"The offshore projects will compete, but it won't necessarily drive Weavers Cove out," said John Meeske, president of Energy Market Decisions Inc., an energy firm in Hopkinton. "It could delay for a few years a land-based terminal, but it doesn't necessarily mean it will not be built, because demand continues to grow."
If Romney grants approval, Northeast Gateway officials say, they could be operating by December 2007. Neptune, proposed by Suez, the conglomerate that owns an Everett LNG facility, plans to go on line in 2009. Construction of an offshore terminal would not result in the closure of the land-based terminal in Everett.
The two offshore LNG ports would act as permanent floating factories. Ships from overseas would dock and regasify supercooled gas on board before pumping it into a pipe system connecting to the mainland. As soon as one of the massive ships -- some almost 2 1/2 football fields in length -- completed its weeklong unloading, another would take its place. Each ship could hold enough super-cooled gas in its tanks and labyrinth of pipes to heat about 30,000 homes for a year.
The only existing offshore LNG port -- in the Gulf of Mexico -- is run by Northeast Gateway's parent company, Excelerate. However, eight other offshore proposals are under review around the nation by the Maritime Administration, and two others in the Gulf of Mexico have been approved.

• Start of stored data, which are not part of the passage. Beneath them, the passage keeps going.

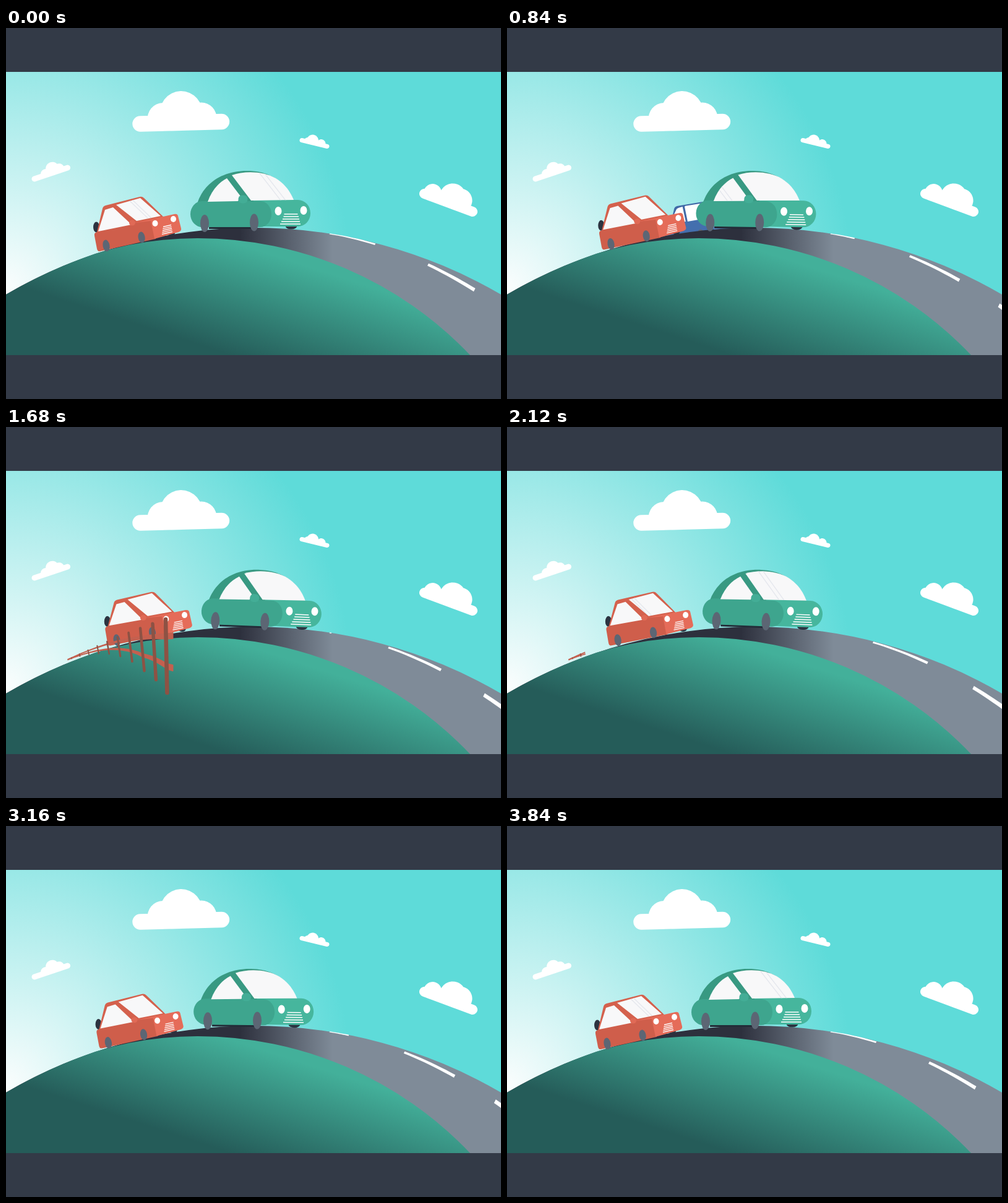
Write an HTML page that moves like this. It is 800 by 600 pixels and loops after 3.88 s.

```html
<!DOCTYPE html>
<html lang="en">
<head>
<meta charset="utf-8">
<title>Cars on a hill</title>
<style>
html, body { margin: 0; width: 100%; height: 100%; overflow: hidden; background: #333a47; }
svg { display: block; width: 800px; height: 600px; }
</style>
</head>
<body>
<svg viewBox="0 0 800 600" xmlns="http://www.w3.org/2000/svg">
  <defs>
    <radialGradient id="sky" gradientUnits="userSpaceOnUse" cx="0" cy="420" r="560">
      <stop offset="0" stop-color="#fafdfd"/>
      <stop offset="1" stop-color="#5edbd9"/>
    </radialGradient>
    <linearGradient id="grass" gradientUnits="userSpaceOnUse" x1="300" y1="508" x2="354" y2="342">
      <stop offset="0" stop-color="#255c59"/>
      <stop offset="1" stop-color="#43b09a"/>
    </linearGradient>
    <linearGradient id="tar" gradientUnits="userSpaceOnUse" x1="378" y1="0" x2="528" y2="0">
      <stop offset="0" stop-color="#2d303d"/>
      <stop offset="1" stop-color="#7f8b98"/>
    </linearGradient>
    <clipPath id="greenGlass">
      <path id="gSide" d="M326 281C332 264 342 251 357 243L379 272L375 280Z"/>
      <path id="gFront" d="M365 238C385 231 415 231 436 243C452 253 460 266 465 278L396 279Z"/>
    </clipPath>
    <clipPath id="redGlass">
      <path id="rSide" d="M149 329L160 294L173 290L203 318Z"/>
      <path id="rFront" d="M178 286L217 275L250 304L211 312Z"/>
    </clipPath>
  </defs>

  <rect y="71" width="800" height="458" fill="url(#sky)"/>
  <g id="clouds" fill="#fff"></g>

  <g id="truck">
    <path d="M596 318L620 289Q623 286 628 287L692 307Q698 309 697 315L688 352Z" fill="#4169a6"/>
    <path d="M563 305L598 315L687 347L680 380L549 339Q546 338 547 334L556 308Q558 304 563 305Z" fill="#446fae"/>
    <path d="M686 349L743 368Q748 370 747 375L741 402L679 380Z" fill="#5f90cc"/>
    <path d="M593 317L624 293Q627 291 639 294L630 328Z" fill="#fff"/>
    <path d="M643 297Q644 294 648 296L691 310Q695 311 694 314L686 346L634 330Z" fill="#fff"/>
    <circle cx="587" cy="310" r="6" fill="#5f90cc"/>
    <ellipse cx="570" cy="341" rx="7" ry="9" fill="#5c6674"/>
    <ellipse cx="650" cy="368" rx="7" ry="9" fill="#5c6674"/>
    <g fill="#cb5a4a">
      <rect x="687.5" y="356" width="11" height="14" rx="2" transform="rotate(17 693 363)"/>
      <rect x="731.5" y="372" width="11" height="14" rx="2" transform="rotate(17 737 379)"/>
    </g>
  </g>

  <path d="M0 529V431A794.7 794.7 0 0 1 800 431V529Z" fill="url(#tar)"/>
  <path id="dashes" fill="#fff"/>
  <path d="M0 530V431A794.7 794.7 0 0 1 145 364.7A557 557 0 0 1 310 340A606.7 606.7 0 0 1 751 530Z" fill="url(#grass)"/>

  <g id="red">
    <ellipse cx="146" cy="322" rx="5" ry="8.5" fill="#2c3340"/>
    <ellipse cx="267" cy="332" rx="6" ry="4" fill="#2c3340"/>
    <path d="M146 334L156 292Q157 288 161 287L216 273Q220 272 223 275L254 305L210 326Z" fill="#d4614d"/>
    <path d="M147 330L236 309L242 341L152 361Q148 362 147 357L143 336Q142 331 147 330Z" fill="#cf5e4b"/>
    <path d="M208 315L272 301Q277 300 278 304L283 324Q284 328 279 330L240 341L234 312Z" fill="#e56c59"/>
    <use href="#rSide" fill="#f8f8f9"/>
    <use href="#rFront" fill="#f8f8f9"/>
    <g clip-path="url(#redGlass)"><path class="glint" d="M-22 270L26 316M-16 270L32 316"/></g>
    <ellipse cx="204" cy="315" rx="5" ry="4.5" fill="#e06a56"/>
    <ellipse cx="162" cy="352" rx="5.5" ry="9.5" transform="rotate(-10 162 352)" fill="#5c6674"/>
    <ellipse cx="219" cy="338.5" rx="5.5" ry="9" transform="rotate(-10 219 338)" fill="#5c6674"/>
    <ellipse cx="241" cy="316" rx="4.5" ry="5" fill="#fff"/>
    <ellipse cx="270.5" cy="309" rx="4.5" ry="5" fill="#fff"/>
    <path d="M254 321.5L267 318.5M253.5 324.5L267.5 321.3M253 327.5L268 324M252.5 330.5L268.5 326.7M252 333.5L269 329.5" stroke="#fff" stroke-width="1.3"/>
  </g>

  <g id="green">
    <rect x="328" y="316" width="78" height="9" fill="#232c38"/>
    <ellipse cx="461" cy="320" rx="9.5" ry="5.5" fill="#2c3340"/>
    <path d="M309 284C318 255 345 231 390 231C430 231 455 253 465 280Z" fill="#389982"/>
    <path d="M400 278H472A20 21.5 0 0 1 472 321H400Z" fill="#46b69d"/>
    <path d="M317 280H411A18 21 0 0 1 411 322H317A19 21 0 0 1 317 280Z" fill="#3ea58e"/>
    <use href="#gSide" fill="#f8f8f9"/>
    <use href="#gFront" fill="#f8f8f9"/>
    <g clip-path="url(#greenGlass)"><path class="glint" d="M-24 230L18 284M-16 230L26 284"/></g>
    <rect x="375.5" y="270.5" width="15" height="13" rx="6" fill="#43ad96"/>
    <ellipse cx="321" cy="316" rx="7" ry="14" fill="#5c6674"/>
    <ellipse cx="401" cy="314.5" rx="7" ry="14" fill="#5c6674"/>
    <ellipse cx="440" cy="296" rx="5.5" ry="7" fill="#fff"/>
    <ellipse cx="481" cy="295" rx="5.5" ry="7" fill="#fff"/>
    <path d="M449.5 301H471.5M448.5 305H473M447 309H474M445 313H475M443 317H476" stroke="#fff" stroke-width="1.5"/>
  </g>

  <g id="fence">
    <path id="rails" fill="#c4604f" stroke="#c4604f" stroke-width="1.5" stroke-linejoin="round"/>
    <g id="posts" stroke="#8d5244" stroke-linecap="round"></g>
  </g>

  <path d="M0 0H800V71H0ZM0 529H800V600H0Z" fill="#333a47"/>
</svg>
<script>
const LOOP = 3880, SPAN = 3840, STEP = 40, POSTS = 10;
const HUB = '400 1117.7';
const $ = id => document.getElementById(id);
const add = (parent, tag, attrs) => {
  const el = document.createElementNS('http://www.w3.org/2000/svg', tag);
  for (const k in attrs) el.setAttribute(k, attrs[k]);
  return parent.appendChild(el);
};

// A tilted pill of length len and radius r, with puffs (along, up, radius) cut flat at its base
function cloud(x, y, tilt, len, r, puffs) {
  const arcs = puffs.map(([u, v, p]) => {
    const half = Math.sqrt(p * p - (v + r) ** 2) || 0;
    return `M${u - half} ${r}A${p} ${p} 0 1 1 ${u + half} ${r}Z`;
  });
  const pill = `M0 ${-r}H${len}A${r} ${r} 0 0 1 ${len} ${r}H0A${r} ${r} 0 0 1 0 ${-r}Z`;
  add($('clouds'), 'path', { d: pill + arcs.join(''), transform: `translate(${x} ${y}) rotate(${tilt})` });
}
cloud(217, 155, -1.5, 131.5, 12.7, [[66.5, 17.2, 34], [37, 8, 25], [99, 7.3, 24.5]]);
cloud(478, 181.5, 13.7, 42.2, 3.5, [[17.1, 3.7, 9.5], [31.9, 2.1, 7], [9, 1.3, 5]]);
cloud(46, 244, -18.6, 56.5, 4.5, [[32.7, 6.2, 11], [43.3, 3.2, 8], [19.6, 1.8, 8]]);
cloud(676, 268, 20.4, 83.2, 8, [[12.1, 6, 14.5], [44.8, 11.3, 21.5], [58.2, 9.9, 19.5]]);

const posts = Array.from({ length: POSTS }, () => add($('posts'), 'path', {}));
const fmt = pts => 'M' + pts.map(p => p[0].toFixed(1) + ' ' + p[1].toFixed(1)).join('L');

function dashes(t) {
  const gap = 0.42, len = 0.213, near = 0.26, far = 1.05;
  const shift = 0.211 - t * 10 * gap / SPAN;
  const first = ((shift % gap) + gap) % gap - gap;
  let d = '';
  for (let s = first; s < far; s += gap) {
    const a = Math.max(s, near), b = s + len;
    if (b <= a) continue;
    const top = [], low = [];
    for (let i = 0; i <= 10; i++) {
      const x = 400 + 478 * Math.sin(a + (b - a) * i / 10);
      const e = x - 530, y = 334 + 0.17 * e + 0.000988 * e * e;
      const h = 0.6 + Math.max(0, x - 525) * 0.0085;
      top.push([x + h * 0.5, y - h]);
      low.unshift([x - h * 0.5, y + h]);
    }
    d += fmt(top.concat(low)) + 'Z';
  }
  $('dashes').setAttribute('d', d);
}

// v counts posts away from the spot where the last one stands at 1680 ms
function post(v) {
  const x = v > 0 ? 166 + 92 * Math.exp(0.24 * v) : 258 + 21.5 * v + 0.51 * v * v;
  const y = 296 + 0.000435 * (x - 360) ** 2 + Math.max(0, 0.27 * (285 - x));
  const size = v > 0 ? Math.exp(0.172 * v)
    : Math.exp(0.27 * v) * Math.max(0, Math.min(1, 1 + 0.11 * (v + 2)));
  const lean = -0.02 + 0.04 * v + 0.0023 * v * v;
  const wide = Math.exp(0.19 * v);
  return { wide, thick: Math.min(wide, v > 0 ? wide : size), at: (len, pad = 0) => [x - lean * len * size, y + len * size + pad] };
}

function rail(drop, from, to) {
  const top = [], low = [];
  for (let i = 0; i <= 24; i++) {
    const p = post(from + (to - from) * i / 24), [x, y] = p.at(drop), h = 4.3 * p.thick;
    top.push([x, y - h]);
    low.unshift([x, y + h]);
  }
  return fmt(top.concat(low)) + 'Z';
}

function fence(t) {
  const e = t - 1680, last = -0.02136 * e + 0.0000072 * e * e;
  const first = last - POSTS + 1;
  const from = Math.max(first - 0.5, -9.5), to = Math.min(last + 0.5, 11);
  const on = t > 600 && t < 2400 && to > from;
  $('fence').style.display = on ? '' : 'none';
  if (!on) return;
  $('rails').setAttribute('d', rail(31, from, to) + rail(79, from, to));
  posts.forEach((el, k) => {
    const v = first + k, show = v > -9.6 && v < 11;
    el.style.display = show ? '' : 'none';
    if (!show) return;
    const p = post(v);
    el.setAttribute('d', fmt([p.at(0, 3.3 * p.wide), p.at(122)]));
    el.setAttribute('stroke-width', 6.6 * p.wide);
  });
}

function truck(t) {
  const k = (t - 520) / 640, on = t > 200 && t < 1320;
  $('truck').style.display = on ? '' : 'none';
  $('truck').setAttribute('transform',
    `rotate(${-53.7 * k} ${HUB}) translate(744 400) scale(${Math.max(0.25, 1 - 0.6 * k)}) translate(-744 -400)`);
}

function ease(s, power) {
  return s < 0.5 ? (2 * s) ** power / 2 : 1 - (2 - 2 * s) ** power / 2;
}

function draw(t) {
  const s = 1 - Math.abs(t / (SPAN / 2) - 1);
  const r = ease(s, 2.7), g = (1 - Math.cos(Math.PI * s)) / 2;
  $('red').setAttribute('transform', `translate(0 ${-2.3 * r}) rotate(${1.29 * r} ${HUB})`);
  $('green').setAttribute('transform', `rotate(${1.3 * g} ${HUB}) rotate(${0.9 * g} 395 300)`);
  const sweep = 0.115 * (t % (SPAN / 2));
  glints[0].setAttribute('transform', `translate(${212 - sweep} 0)`);
  glints[1].setAttribute('transform', `translate(${430 - sweep} 0)`);
  dashes(t);
  truck(t);
  fence(t);
}

const glints = document.querySelectorAll('.glint');
for (const el of glints) {
  el.setAttribute('stroke', '#e6e8ee');
  el.setAttribute('stroke-width', 1.5);
}

const start = performance.now();
function tick() {
  const t = (performance.now() - start) % LOOP;
  draw(Math.floor(t / STEP) * STEP);
  requestAnimationFrame(tick);
}
draw(0);
requestAnimationFrame(tick);
</script>
</body>
</html>
```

The governor's final say over offshore LNG lies in the Deepwater Port Act of 1974, which granted refusal rights over proposed offshore oil ports to adjacent coastal states. That law was amended in 2002 to include natural gas.
"The point hasn't been lost on me that a governor cannot stop a proposal like Weavers Cove, which clearly endangers the people he represents, but [the law] allows him to prevent one offshore," said Mayor Edward Lambert of Fall River. "It's incongruous."
The offshore proposals are opposed by fishermen who fear a loss of fishing grounds and others who worry about impacts to the federally endangered right whale and other marine mammals. But they have not generated the same outrage that Weavers Cove or other on-shore sites have.
In fact, state environmental officials have praised the offshore projects' water intake system, which has dramatically reduced the amount of ocean water needed to warm the LNG to about 5 million gallons a day from an originally proposed 54 million gallons.
The projects could exclude fishermen from about 7 square miles of fishing grounds, but federal officials say they are researching whether boats could steam through the closed zone to other fishing areas.
Beth Daley can be reached by e-mail at email@example.com.